This week was a particularly eventful. In the beginning of the week, the VFX/ Animation Summit had commenced. It provided an opportunity to shake hands and establish a relationship with many investors, agents, creative management, and hear some of the ( UH OH!!) legalities. There is a lot of coverage on the purchase of Lucas film, but how does this relate to the summit?

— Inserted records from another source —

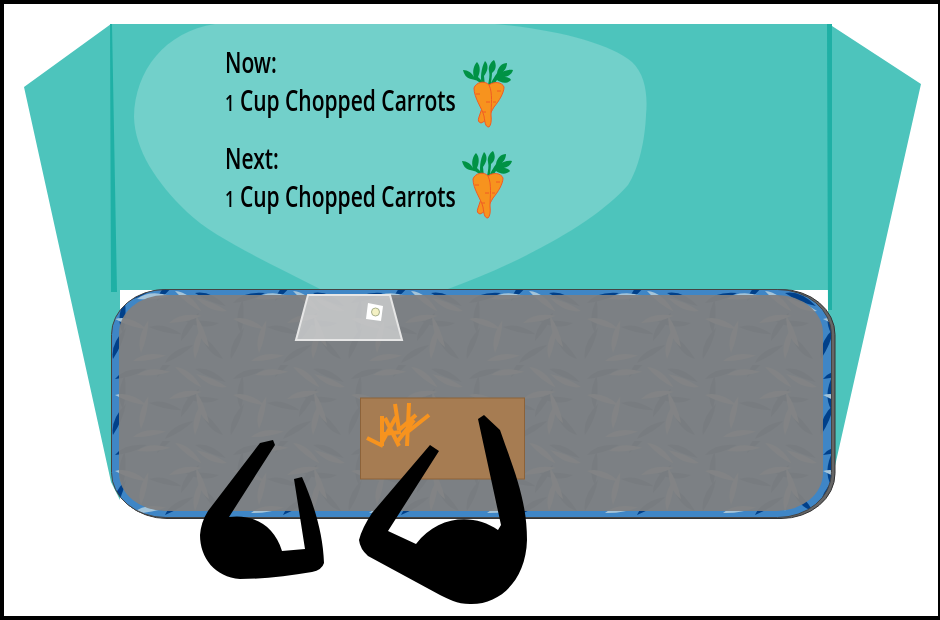
<!DOCTYPE html>
<html lang="en">
<head>
<meta charset="utf-8">
<title>Kitchen counter with projected recipe steps</title>
<style>
:root {
  --ink: #000;
  --paper: #fff;
  --wall: #4dc4bc;
  --wall-seam: #1fb0a5;
  --projection: #72d0ca;
  --counter: #808080;
  --trim: #3f86c6;
  --trim-dark: #00408a;
  --trim-light: #a3c4da;
  --board: #a67c52;
  --board-edge: #8c6239;
  --carrot: #f7931e;
  --carrot-edge: #f15a24;
  --leaf: #009245;
}
* { box-sizing: border-box; margin: 0; padding: 0; }
html, body { width: 940px; height: 620px; overflow: hidden; }
.kitchen {
  position: relative;
  width: 940px;
  height: 620px;
  overflow: hidden;
  background: var(--paper);
}
.scene { position: absolute; left: 0; top: 0; display: block; }
.frame {
  position: absolute;
  inset: 0;
  border: 4px solid var(--ink);
  border-right-width: 2px;
}
.steps {
  position: absolute;
  left: 225px;
  top: 43px;
  display: grid;
  row-gap: 20px;
  list-style: none;
  color: var(--ink);
  font: 600 28px/38px "Open Sans", "Noto Sans", sans-serif;
}
.step { display: grid; grid-template-columns: 238px 51px; height: 76px; }
.step-text { width: 320px; transform: scaleX(.75); transform-origin: 0 0; white-space: nowrap; }
.step-text h2 { font: inherit; }
.amount { font-size: 22px; }
.carrots { display: block; margin-top: 17px; overflow: visible; }
.next .carrots { margin: 12px 0 0 -1px; }
</style>
</head>
<body>
<main class="kitchen">
  <svg class="scene" width="940" height="620" viewBox="0 0 940 620" aria-hidden="true">
    <defs>
      <path id="frond" d="M0 0Q10 -12 32 -10Q18 -2 0 0Z"/>
      <pattern id="foliage" width="118" height="76" patternUnits="userSpaceOnUse" x="111" y="289">
        <rect width="118" height="76" fill="var(--trim)"/>
        <g fill="var(--trim-dark)">
          <use href="#frond" x="4" y="14"/>
          <use href="#frond" transform="translate(46 12) rotate(-30)"/>
          <use href="#frond" transform="translate(84 4) rotate(40)"/>
          <use href="#frond" transform="translate(12 44) rotate(-70)"/>
          <use href="#frond" transform="translate(38 38) rotate(30)"/>
          <use href="#frond" transform="translate(70 52) rotate(-40)"/>
          <use href="#frond" transform="translate(2 70) rotate(-50)"/>
          <use href="#frond" transform="translate(54 74) rotate(-15)"/>
          <use href="#frond" transform="translate(112 70) rotate(-115)"/>
          <use href="#frond" transform="translate(108 34) rotate(-160)"/>
        </g>
        <g fill="var(--trim-light)">
          <use href="#frond" transform="translate(26 10) rotate(12)"/>
          <use href="#frond" transform="translate(64 2) rotate(55)"/>
          <use href="#frond" transform="translate(116 22) rotate(-140)"/>
          <use href="#frond" transform="translate(4 30) rotate(35)"/>
          <use href="#frond" transform="translate(30 64) rotate(-60)"/>
          <use href="#frond" transform="translate(58 34) rotate(5)"/>
          <use href="#frond" transform="translate(84 70) rotate(-60)"/>
          <use href="#frond" transform="translate(22 72) rotate(8)"/>
          <use href="#frond" transform="translate(98 58) rotate(-95)"/>
        </g>
      </pattern>
    </defs>

    <g id="walls">
      <path fill="var(--wall)" d="M111 24L24 87L111 482L120 500V290H828V480L835 466L921 84L832 26V24Z"/>
      <path fill="var(--projection)" d="M215 24H495C560 30 610 44 632 62C645 74 648 95 646 115C645 140 639 168 628 185C596 222 522 262 448 289H320C268 262 214 238 187 212C156 182 135 150 134 117C135 70 165 32 215 24Z"/>
      <path fill="var(--wall-seam)" d="M110 24H112L117 292H111ZM827 24H832V310H828Z"/>
    </g>

    <g id="counter">
      <rect x="113" y="289.5" width="722" height="229" rx="54" ry="45" fill="#666" stroke="#333"/>
      <rect x="111.5" y="289.5" width="720" height="228" rx="54" ry="45" fill="url(#foliage)" stroke="#444"/>
      <rect x="119" y="295" width="704" height="216" rx="46" ry="38" fill="var(--counter)" opacity=".94"/>
    </g>

    <g id="tray">
      <path d="M308 295H390L402 340H296Z" fill="#fff" fill-opacity=".5" stroke="#e6e6e6" stroke-width="2"/>
      <path d="M368 303L383 306L381 321L366 319Z" fill="#fff"/>
      <circle cx="375.5" cy="312" r="4" fill="#f4f1c4" stroke="#a9b08c"/>
    </g>

    <g id="cutting-board">
      <rect x="360.5" y="398" width="164" height="81" fill="var(--board)" stroke="var(--board-edge)"/>
      <path fill="none" stroke="var(--carrot)" stroke-width="4" d="M367 438L383 446M382 416V446M381 444L396 417M385 418L399 446M384 434L401 432M395 404L399 430M409 403L407 446M399 430L416 415M397 442L414 420M405 434L429 415"/>
    </g>

    <g id="cooks" fill="var(--ink)">
      <path d="M260 443L273 440L275 445L229 517C252 514 274 524 282 551L305 549L294 479L302 477C313 502 323 532 324 563Q322 570 312 572C288 576 264 579 240 579C215 577 200 558 200 535Q201 522 208 511Z"/>
      <path d="M430 445L439 451L388 531L416 544C438 515 474 513 498 530L501 525L478 419L484 415L500 430C514 470 527 500 527 540C526 580 500 605 470 604C457 604 448 599 440 595L368 556Q360 549 359 540Q362 528 372 513Z"/>
    </g>
  </svg>

  <ol class="steps">
    <li class="step now">
      <div class="step-text">
        <h2>Now:</h2>
        <p><span class="amount">1</span> Cup Chopped Carrots</p>
      </div>
      <svg class="carrots" width="51" height="68" viewBox="0 0 51 68" role="img" aria-label="Two carrots">
        <g id="carrot-pair">
          <g fill="var(--leaf)">
            <path d="M20 26C17 22 14 20 8 19C3 18 1 14 0 10C5 10 9 13 11 17C9 11 11 5 14 2C18 6 17 13 15 17C18 20 20 22 22 25Z"/>
            <path d="M19 26C17 18 18 8 22 1C26 5 25 11 21 16L22 26Z"/>
            <path d="M25 25C26 20 27 15 26 11C25 6 28 2 31 0C34 5 33 10 29 13C29 17 28 21 28 25Z"/>
            <path d="M27 25C30 19 32 16 34 13C35 7 39 3 44 3C44 8 41 12 36 14C40 11 46 9 50 10C49 15 43 18 37 17C43 16 47 18 48 20C43 25 37 22 34 20L30 26Z"/>
          </g>
          <g fill="var(--carrot)" stroke="var(--carrot-edge)">
            <path d="M26 25C31 21 39 22 41 27C41 33 36 41 31 47C27 54 24 61 18 63Q14 62 16 57C20 48 21 34 26 25Z"/>
            <path d="M11 28C13 22 22 20 26 25C30 33 28 46 28 55Q29 64 26 67C22 67 22 62 21 56C19 48 11 38 11 28Z"/>
          </g>
          <path fill="none" stroke="var(--carrot-edge)" d="M13 34H17M23 42H27M20 52H23M34 31H38M30 42H33"/>
        </g>
      </svg>
    </li>
    <li class="step next">
      <div class="step-text">
        <h2>Next:</h2>
        <p><span class="amount">1</span> Cup Chopped Carrots</p>
      </div>
      <svg class="carrots" width="51" height="68" viewBox="0 0 51 68" role="img" aria-label="Two carrots">
        <use href="#carrot-pair"/>
      </svg>
    </li>
  </ol>
  <div class="frame"></div>
</main>
</body>
</html>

The VFX Summit Keynote, on Monday, started with a presentation form Scott Ross. It was a great starting point for anyone swimming the seas of creative based content. Scott’s presentation always starts a great dialogue of mixed emotions as he speaks about the truths and state of the visual effects industry. Paraphrasing Scott “ The effects houses are being called upon to bid on a process and product with no real blue print”.These conversations always lead to the basic argument, We want the best product for the cheapest price.. Great vfx companies do not come by the dozens, and in a vfx influenced product, it serves everyone to have a product the consumers crave. He went on to present a listing of some of the top grossing films of the year, and effect companies had no residuals based off the success from these films. Most vfx films which have moved away from big name talent are still pulling major box office. There are the companies which have figured out the formula to success through their own IP. Pixar a company which started out doing commercials and are know for Renderman software, quickly found success through their own properties. In addition, break out hits like The Host, grew from a word of mouth review. On a personally note I recommend the Host if you haven’t checked it out.

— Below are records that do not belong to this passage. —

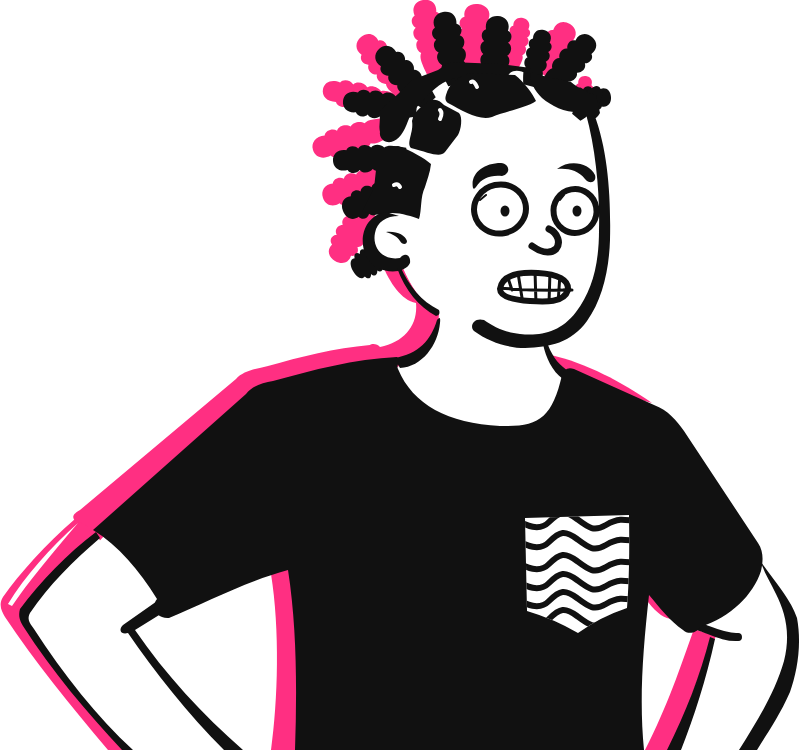
<!DOCTYPE html>
<html lang="en">
<head>
<meta charset="utf-8">
<title>Nervous character with bent elbows</title>
<style>
:root { --ink: #111; --pink: #ff2f82; --paper: #fff; }
html, body { margin: 0; background: var(--paper); overflow: hidden; }
svg { display: block; width: 800px; height: 750px; }
.ink { fill: var(--ink); }
.pink { fill: var(--pink); }
.paper { fill: var(--paper); }
.line { fill: none; stroke: var(--ink); stroke-linecap: round; stroke-linejoin: round; }
.shine { fill: none; stroke: var(--paper); stroke-width: 4; stroke-linecap: round; }
</style>
</head>
<body>
<svg viewBox="0 0 800 750" role="img" aria-label="Drawn figure with short twisted hair, a clenched grin and elbows bent out to the sides">
  <defs>
    <clipPath id="pocket-shape"><path d="M525 518L629 515Q630 570 627 608Q600 617 578 633Q554 619 527 611Z"/></clipPath>
    <clipPath id="mouth-shape"><path d="M500 289C502 274 520 272 538 273C558 274 569 280 568 290C564 303 545 302 530 301C515 300 500 297 500 289Z"/></clipPath>
    <path id="wave" d="M512 538C524 544 538 553 549 542S565 530 577 539S594 552 606 545S622 539 642 542"/>
    <path id="twist" d="M0 0C8 0 13 6 11 14C16 16 16 23 12 26C17 29 16 36 12 39C16 42 15 49 11 52C14 56 12 63 9 74H-9C-12 63 -14 56 -11 52C-15 49 -16 42 -12 39C-16 36 -17 29 -12 26C-16 23 -16 16 -11 14C-13 6 -8 0 0 0Z"/>
  </defs>

  <g id="hair-shadow" class="pink">
    <use href="#twist" transform="translate(361 37) rotate(-40)"/>
    <use href="#twist" transform="translate(423 0) rotate(-10)"/>
    <use href="#twist" transform="translate(478 4) rotate(6) scale(1.1 1)"/>
    <use href="#twist" transform="translate(523 18) rotate(13) scale(.7)"/>
    <use href="#twist" transform="translate(570 24) rotate(32)"/>
    <use href="#twist" transform="translate(586 76) rotate(8) scale(.6)"/>
    <use href="#twist" transform="translate(323 89) rotate(-78) scale(.9 1.1)"/>
    <use href="#twist" transform="translate(313 150) rotate(-107) scale(.95 1.1)"/>
    <use href="#twist" transform="translate(323 198) rotate(-109) scale(.95 1)"/>
    <use href="#twist" transform="translate(335 261) rotate(-149) scale(1 .9)"/>
  </g>

  <g id="body-shadow" class="pink">
    <path d="M382 264L402 262C409 286 421 302 440 313C439 336 425 356 400 368L300 390L110 540L76 522C70 516 75 513 80 510L236 379C243 371 255 369 268 366C300 357 335 348 370 345C372 343 378 344 380 347C405 342 418 325 416 303C401 300 390 283 382 264Z"/>
    <path d="M75 519C45 545 20 573 3 597C-2 605 2 612 5 617C35 662 70 705 108 750H130L28 620L104 536Z"/>
    <path d="M271 574L290 568C298 625 300 690 296 750H271C278 700 280 630 271 574Z"/>
    <path d="M551 355C586 363 622 382 652 403L570 380Z"/>
    <path d="M646 592L690 628L680 618C668 621 660 617 648 602Z"/>
    <path d="M694 629L716 636L671 750H645C668 705 680 668 694 629Z"/>
  </g>

  <g id="skin" class="paper">
    <path d="M400 132L428 98L460 72L540 72L592 114C606 165 608 230 600 270C592 312 565 342 525 343L546 345C551 360 556 372 564 378L560 430H400L397 367C425 356 438 337 439 314C425 304 412 290 402 266L378 262C362 248 366 224 380 212L410 215Z"/>
    <path d="M98 538C70 562 45 587 26 612C22 620 30 630 34 636C65 680 92 713 130 750H232L123 629L160 605Z"/>
    <path d="M764 568L794 625C790 675 768 715 748 750H672L712 640L738 637Z"/>
    <path id="arm-highlight" d="M78 523C50 548 25 576 8 604L12 606C28 582 50 556 78 523Z"/>
  </g>

  <g id="hair">
    <g class="ink">
      <use href="#twist" transform="translate(379 49) rotate(-43) scale(.95 1)"/>
      <use href="#twist" transform="translate(443 12) rotate(-11)"/>
      <use href="#twist" transform="translate(498 16) rotate(4)"/>
      <use href="#twist" transform="translate(544 30) rotate(14) scale(.78)"/>
      <use href="#twist" transform="translate(592 37) rotate(40) scale(.95)"/>
      <use href="#twist" transform="translate(611 97) rotate(86) scale(.8 .7)"/>
      <use href="#twist" transform="translate(600 89) rotate(40) scale(.6 .5)"/>
      <use href="#twist" transform="translate(343 101) rotate(-84) scale(.9 1)"/>
      <use href="#twist" transform="translate(333 161) rotate(-94) scale(.9 1)"/>
      <use href="#twist" transform="translate(343 211) rotate(-111) scale(1 .9)"/>
      <use href="#twist" transform="translate(353 271) rotate(-119) scale(.95 .55)"/>
      <path d="M378 112L398 94L412 80L438 70L450 62L500 64L531 68L527 74C520 70 514 70 510 73L506 78H462C449 77 438 85 428 95C420 104 411 112 408 121C404 132 399 140 391 142C384 143 379 138 380 132C378 124 382 118 378 112Z"/>
      <path d="M446 95C449 84 458 75 472 73L515 75C524 82 533 94 536 101C526 108 506 111 492 117C479 121 463 111 448 103C445 101 445 98 446 95Z"/>
      <path d="M412 121C414 110 424 105 429 101C436 98 440 101 444 105L459 113C463 117 461 130 458 135L445 152C440 158 430 153 411 148C406 143 414 132 412 121Z"/>
      <path d="M376 150L398 146C412 151 424 158 431 164C430 173 427 180 425 187C420 197 422 210 419 219C410 216 394 210 380 215L362 212L374 188L376 170Z"/>
      <path d="M530 72C548 78 560 79 571 82C578 88 588 93 596 95L600 113C594 123 590 118 586 112C567 114 553 107 542 98C534 90 530 82 530 72Z"/>
    </g>
    <path class="shine" d="M471 82Q474 80 477 87M440 110Q443 113 440 119M394 185Q398 183 400 187"/>
  </g>

  <g id="ear">
    <path class="paper" d="M409 218C385 207 371 222 371 240C372 258 388 266 407 260Z"/>
    <path class="ink" d="M386 212C357 217 356 257 378 268C390 274 406 272 410 263C411 255 405 252 400 258C382 261 372 247 375 233C377 222 386 216 399 216Z"/>
    <path class="ink" d="M386 232C397 231 405 235 407 241C407 245 402 245 400 241C397 236 392 234 386 232Z"/>
  </g>

  <g id="face">
    <path class="ink" d="M586 114C596 150 600 195 599 230C599 265 592 291 576 312C560 333 540 336 520 334C504 332 494 327 484 320C474 317 469 326 474 331C489 342 508 348 525 348C550 347 571 343 587 321C602 300 609 271 610 240C611 197 608 150 594 114Z"/>
    <path class="ink" d="M473 188C470 174 483 163 501 163C510 164 511 174 502 176C490 175 482 178 476 187Q474 190 473 188Z"/>
    <path class="ink" d="M557 169C570 159 589 163 595 175C597 182 590 185 585 179C578 170 568 168 557 169Z"/>
    <g class="line" stroke-width="6">
      <ellipse cx="500" cy="209" rx="26" ry="24.5" transform="rotate(-12 500 209)"/>
      <ellipse cx="575" cy="211" rx="21.5" ry="22" transform="rotate(-10 575 211)"/>
    </g>
    <path class="line" stroke-width="2" d="M480 200L486 195M560 200L564 195"/>
    <ellipse class="ink" cx="505" cy="211" rx="4.5" ry="5.5"/>
    <ellipse class="ink" cx="577" cy="211" rx="4.5" ry="5.5"/>
    <path class="line" stroke-width="7" d="M549 229C558 233 561 243 556 249C549 255 539 251 532 246"/>
    <g clip-path="url(#mouth-shape)">
      <path class="line" stroke-width="3" d="M498 288Q535 291 572 290M518 273L523 304M535 271L536 304M550 271L549 304M560 274L558 304M508 278L512 290"/>
    </g>
    <path class="line" stroke-width="6" d="M500 289C502 274 520 272 538 273C558 274 569 280 568 290C564 303 545 302 530 301C515 300 500 297 500 289Z"/>
    <path class="line" stroke-width="3" d="M564 290H572"/>
  </g>

  <g id="neck" class="ink">
    <path d="M400 266C409 286 421 301 439 310Q441 315 436 316C419 307 405 290 397 268Z"/>
    <path d="M437 320Q441 315 440 323C438 345 422 367 400 368L394 358C419 354 431 340 437 320Z"/>
    <path d="M543 344L548 345C553 358 560 366 570 372L563 379C552 371 546 358 543 344Z"/>
  </g>

  <g id="arms">
    <path class="ink" d="M96 532C68 553 40 582 20 609C18 616 20 621 23 626C53 673 87 712 122 750H133C97 717 63 674 34 629C29 622 27 619 30 613C49 585 73 561 100 538Z"/>
    <path class="ink" d="M160 599L123 625C118 630 121 635 128 633C154 671 188 714 224 750H243C203 715 165 674 135 630L164 612Z"/>
    <path class="ink" d="M761 562C774 580 792 601 797 618C802 645 797 672 790 692C779 717 766 735 757 750H739C756 723 775 693 784 661C791 633 785 612 776 594C771 583 764 573 761 562Z"/>
    <path class="line" stroke-width="8" d="M700 627C712 631 725 638 738 637"/>
    <path class="ink" d="M710 637L715 639C706 680 694 717 681 750H667C686 712 700 676 710 637Z"/>
  </g>

  <g id="shirt">
    <path class="ink" d="M397 357C401 362 396 365 398 369C413 405 448 423 500 426C538 427 552 419 562 375Q565 366 574 369L654 405C668 410 677 421 684 431L758 543C764 552 763 562 761 571C753 595 731 617 700 627C697 633 688 635 683 630C670 621 660 608 649 595C643 650 639 700 644 750H295C297 690 297 628 288 570C247 581 207 602 169 618C157 619 150 608 157 599C139 570 119 546 93 530L246 394C252 386 262 383 273 381C313 370 354 359 397 357Z"/>
    <g id="pocket" clip-path="url(#pocket-shape)">
      <rect class="paper" x="520" y="510" width="115" height="130"/>
      <g class="line" stroke-width="6">
        <use href="#wave" y="-20"/>
        <use href="#wave"/>
        <use href="#wave" y="22"/>
        <use href="#wave" y="41"/>
        <use href="#wave" y="59"/>
        <use href="#wave" y="77"/>
      </g>
    </g>
  </g>
</svg>
</body>
</html>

After reading the first paragraph, you may ask “ well how does this relate to the Disney purchase of Lucas film”. In the Dream works panel, the question of opportunity was bought up about vfx and animation. The director, through no fault of his own, responded how he thought the opportunity in animation was great, due to the number of films and content being released this year. It was a statement which legitimized Scott’s observation of IP vs under the bidding a process which is unfortunately the process of a number of vfx companies. I would be remiss to not mention Indie vfx companies, which have adopted a business practice to ensure that they do not under bid themselves into oblivion, such as Arc productions, Zoic studios, Scanline VFX, and Studio Atomic.

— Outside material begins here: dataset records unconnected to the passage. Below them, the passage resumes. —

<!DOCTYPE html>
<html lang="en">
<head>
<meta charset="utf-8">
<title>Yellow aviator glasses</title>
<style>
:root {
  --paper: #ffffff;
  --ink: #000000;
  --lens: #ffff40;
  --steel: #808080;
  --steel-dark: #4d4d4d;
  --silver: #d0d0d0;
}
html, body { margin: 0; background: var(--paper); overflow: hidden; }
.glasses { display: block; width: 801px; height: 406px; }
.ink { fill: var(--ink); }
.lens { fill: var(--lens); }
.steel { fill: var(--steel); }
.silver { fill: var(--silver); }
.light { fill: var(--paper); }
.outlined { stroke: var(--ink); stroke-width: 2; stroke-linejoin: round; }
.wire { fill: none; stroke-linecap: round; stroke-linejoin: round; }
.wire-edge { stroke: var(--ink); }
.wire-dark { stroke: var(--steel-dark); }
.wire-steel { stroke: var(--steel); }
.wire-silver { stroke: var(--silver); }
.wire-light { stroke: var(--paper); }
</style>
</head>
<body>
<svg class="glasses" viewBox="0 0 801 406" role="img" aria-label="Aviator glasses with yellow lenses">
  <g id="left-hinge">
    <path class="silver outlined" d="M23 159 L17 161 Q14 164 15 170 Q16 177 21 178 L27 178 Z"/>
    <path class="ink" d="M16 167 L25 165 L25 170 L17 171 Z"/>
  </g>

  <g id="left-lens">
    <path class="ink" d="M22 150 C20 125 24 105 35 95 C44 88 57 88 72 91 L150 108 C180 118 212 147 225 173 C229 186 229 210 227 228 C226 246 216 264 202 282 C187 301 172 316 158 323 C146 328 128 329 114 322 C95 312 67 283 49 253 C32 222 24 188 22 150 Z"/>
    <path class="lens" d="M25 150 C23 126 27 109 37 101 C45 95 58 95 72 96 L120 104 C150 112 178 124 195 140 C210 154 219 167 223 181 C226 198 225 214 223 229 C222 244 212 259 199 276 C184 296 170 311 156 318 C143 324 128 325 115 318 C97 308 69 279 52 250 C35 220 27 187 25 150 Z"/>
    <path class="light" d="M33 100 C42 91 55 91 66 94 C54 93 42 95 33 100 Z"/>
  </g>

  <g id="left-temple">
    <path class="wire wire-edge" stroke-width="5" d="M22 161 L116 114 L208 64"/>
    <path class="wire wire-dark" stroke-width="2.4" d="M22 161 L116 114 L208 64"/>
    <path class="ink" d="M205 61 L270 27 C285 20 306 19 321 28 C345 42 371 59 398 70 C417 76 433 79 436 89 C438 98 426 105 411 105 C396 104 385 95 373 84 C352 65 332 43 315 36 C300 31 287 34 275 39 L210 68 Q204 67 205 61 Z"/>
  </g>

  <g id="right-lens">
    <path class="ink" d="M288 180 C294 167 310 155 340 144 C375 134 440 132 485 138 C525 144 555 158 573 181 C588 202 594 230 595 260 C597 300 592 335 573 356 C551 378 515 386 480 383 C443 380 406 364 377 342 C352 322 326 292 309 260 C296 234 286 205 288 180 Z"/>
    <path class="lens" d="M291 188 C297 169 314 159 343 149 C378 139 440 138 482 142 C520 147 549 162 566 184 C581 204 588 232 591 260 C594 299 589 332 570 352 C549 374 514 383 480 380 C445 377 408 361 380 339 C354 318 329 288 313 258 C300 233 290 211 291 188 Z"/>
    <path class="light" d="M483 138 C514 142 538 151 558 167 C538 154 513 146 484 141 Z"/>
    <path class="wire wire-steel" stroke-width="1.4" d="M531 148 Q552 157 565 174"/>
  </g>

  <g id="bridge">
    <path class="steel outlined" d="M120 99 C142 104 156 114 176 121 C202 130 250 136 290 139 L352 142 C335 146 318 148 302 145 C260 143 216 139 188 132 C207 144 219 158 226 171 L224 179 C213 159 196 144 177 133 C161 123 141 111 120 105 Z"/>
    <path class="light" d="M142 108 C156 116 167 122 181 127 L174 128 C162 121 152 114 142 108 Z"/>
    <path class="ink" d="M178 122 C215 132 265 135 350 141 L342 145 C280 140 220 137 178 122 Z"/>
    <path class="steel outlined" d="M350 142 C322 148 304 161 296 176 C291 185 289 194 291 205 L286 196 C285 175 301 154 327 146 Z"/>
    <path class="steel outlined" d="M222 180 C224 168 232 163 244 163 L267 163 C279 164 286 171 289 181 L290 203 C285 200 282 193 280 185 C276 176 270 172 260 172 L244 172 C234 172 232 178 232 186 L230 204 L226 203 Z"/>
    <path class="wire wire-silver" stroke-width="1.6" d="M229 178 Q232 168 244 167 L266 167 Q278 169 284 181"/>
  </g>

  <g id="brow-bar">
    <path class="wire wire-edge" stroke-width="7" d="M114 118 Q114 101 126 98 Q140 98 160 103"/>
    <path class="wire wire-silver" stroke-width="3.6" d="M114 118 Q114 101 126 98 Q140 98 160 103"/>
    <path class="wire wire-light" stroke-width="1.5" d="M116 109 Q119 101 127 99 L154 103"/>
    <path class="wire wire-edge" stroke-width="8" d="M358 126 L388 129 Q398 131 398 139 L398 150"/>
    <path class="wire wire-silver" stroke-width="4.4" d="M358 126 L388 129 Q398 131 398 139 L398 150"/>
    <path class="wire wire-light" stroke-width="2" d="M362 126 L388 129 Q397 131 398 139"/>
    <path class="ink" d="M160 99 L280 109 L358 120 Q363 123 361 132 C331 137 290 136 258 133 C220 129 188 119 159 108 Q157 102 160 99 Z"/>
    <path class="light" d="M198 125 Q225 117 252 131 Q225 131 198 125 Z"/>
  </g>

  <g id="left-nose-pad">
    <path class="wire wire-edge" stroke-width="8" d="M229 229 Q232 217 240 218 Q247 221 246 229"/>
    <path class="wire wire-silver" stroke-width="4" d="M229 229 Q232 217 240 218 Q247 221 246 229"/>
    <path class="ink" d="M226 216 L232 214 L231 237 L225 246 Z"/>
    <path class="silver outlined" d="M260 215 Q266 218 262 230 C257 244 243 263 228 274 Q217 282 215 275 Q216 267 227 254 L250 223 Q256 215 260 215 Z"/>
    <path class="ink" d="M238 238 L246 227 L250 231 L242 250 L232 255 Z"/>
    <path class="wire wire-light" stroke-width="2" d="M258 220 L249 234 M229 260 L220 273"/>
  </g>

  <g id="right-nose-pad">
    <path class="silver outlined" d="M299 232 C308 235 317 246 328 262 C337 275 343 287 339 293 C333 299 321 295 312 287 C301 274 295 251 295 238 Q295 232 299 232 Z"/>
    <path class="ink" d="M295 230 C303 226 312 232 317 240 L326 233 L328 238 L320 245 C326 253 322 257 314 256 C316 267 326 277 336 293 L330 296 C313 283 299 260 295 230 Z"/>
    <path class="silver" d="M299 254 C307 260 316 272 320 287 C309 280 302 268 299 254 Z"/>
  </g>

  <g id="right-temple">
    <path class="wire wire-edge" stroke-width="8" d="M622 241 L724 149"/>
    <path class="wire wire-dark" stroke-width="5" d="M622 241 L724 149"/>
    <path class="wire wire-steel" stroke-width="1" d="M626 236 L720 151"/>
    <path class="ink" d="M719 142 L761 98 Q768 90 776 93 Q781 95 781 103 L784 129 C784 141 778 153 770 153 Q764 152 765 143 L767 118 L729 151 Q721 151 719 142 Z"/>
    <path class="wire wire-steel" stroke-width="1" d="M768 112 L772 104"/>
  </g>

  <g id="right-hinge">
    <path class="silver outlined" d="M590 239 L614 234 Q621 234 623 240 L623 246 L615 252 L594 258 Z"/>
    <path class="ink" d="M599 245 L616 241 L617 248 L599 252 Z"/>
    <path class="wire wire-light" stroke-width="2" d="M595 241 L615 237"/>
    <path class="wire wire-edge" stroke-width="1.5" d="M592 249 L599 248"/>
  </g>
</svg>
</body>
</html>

As of this moment one of the largest vfx houses, and among the most ground breaking Lucas film has been acquired by Disney. At the moment no one can tell if this is a good thing or bad thing, time will reveal all. Disney has acquired Dream Quest in the past, and later merged the company into to the Secret Lab. These companies no longer exist. Could this spell the end for ILM in the distant future and/or could this spell opportunity for every mid to small company in the industry? Could this spell a major hit for every mid and small vfx house?. Disney now has it’s own company to initially start it’s vfx process just like Sony. This spells a huge shift in the vfx environment, with another major conglomerate with their own vfx house, where does that leave the rest of everyone. Time will now tell where the opportunities will fall, because the pie has been re-divided up.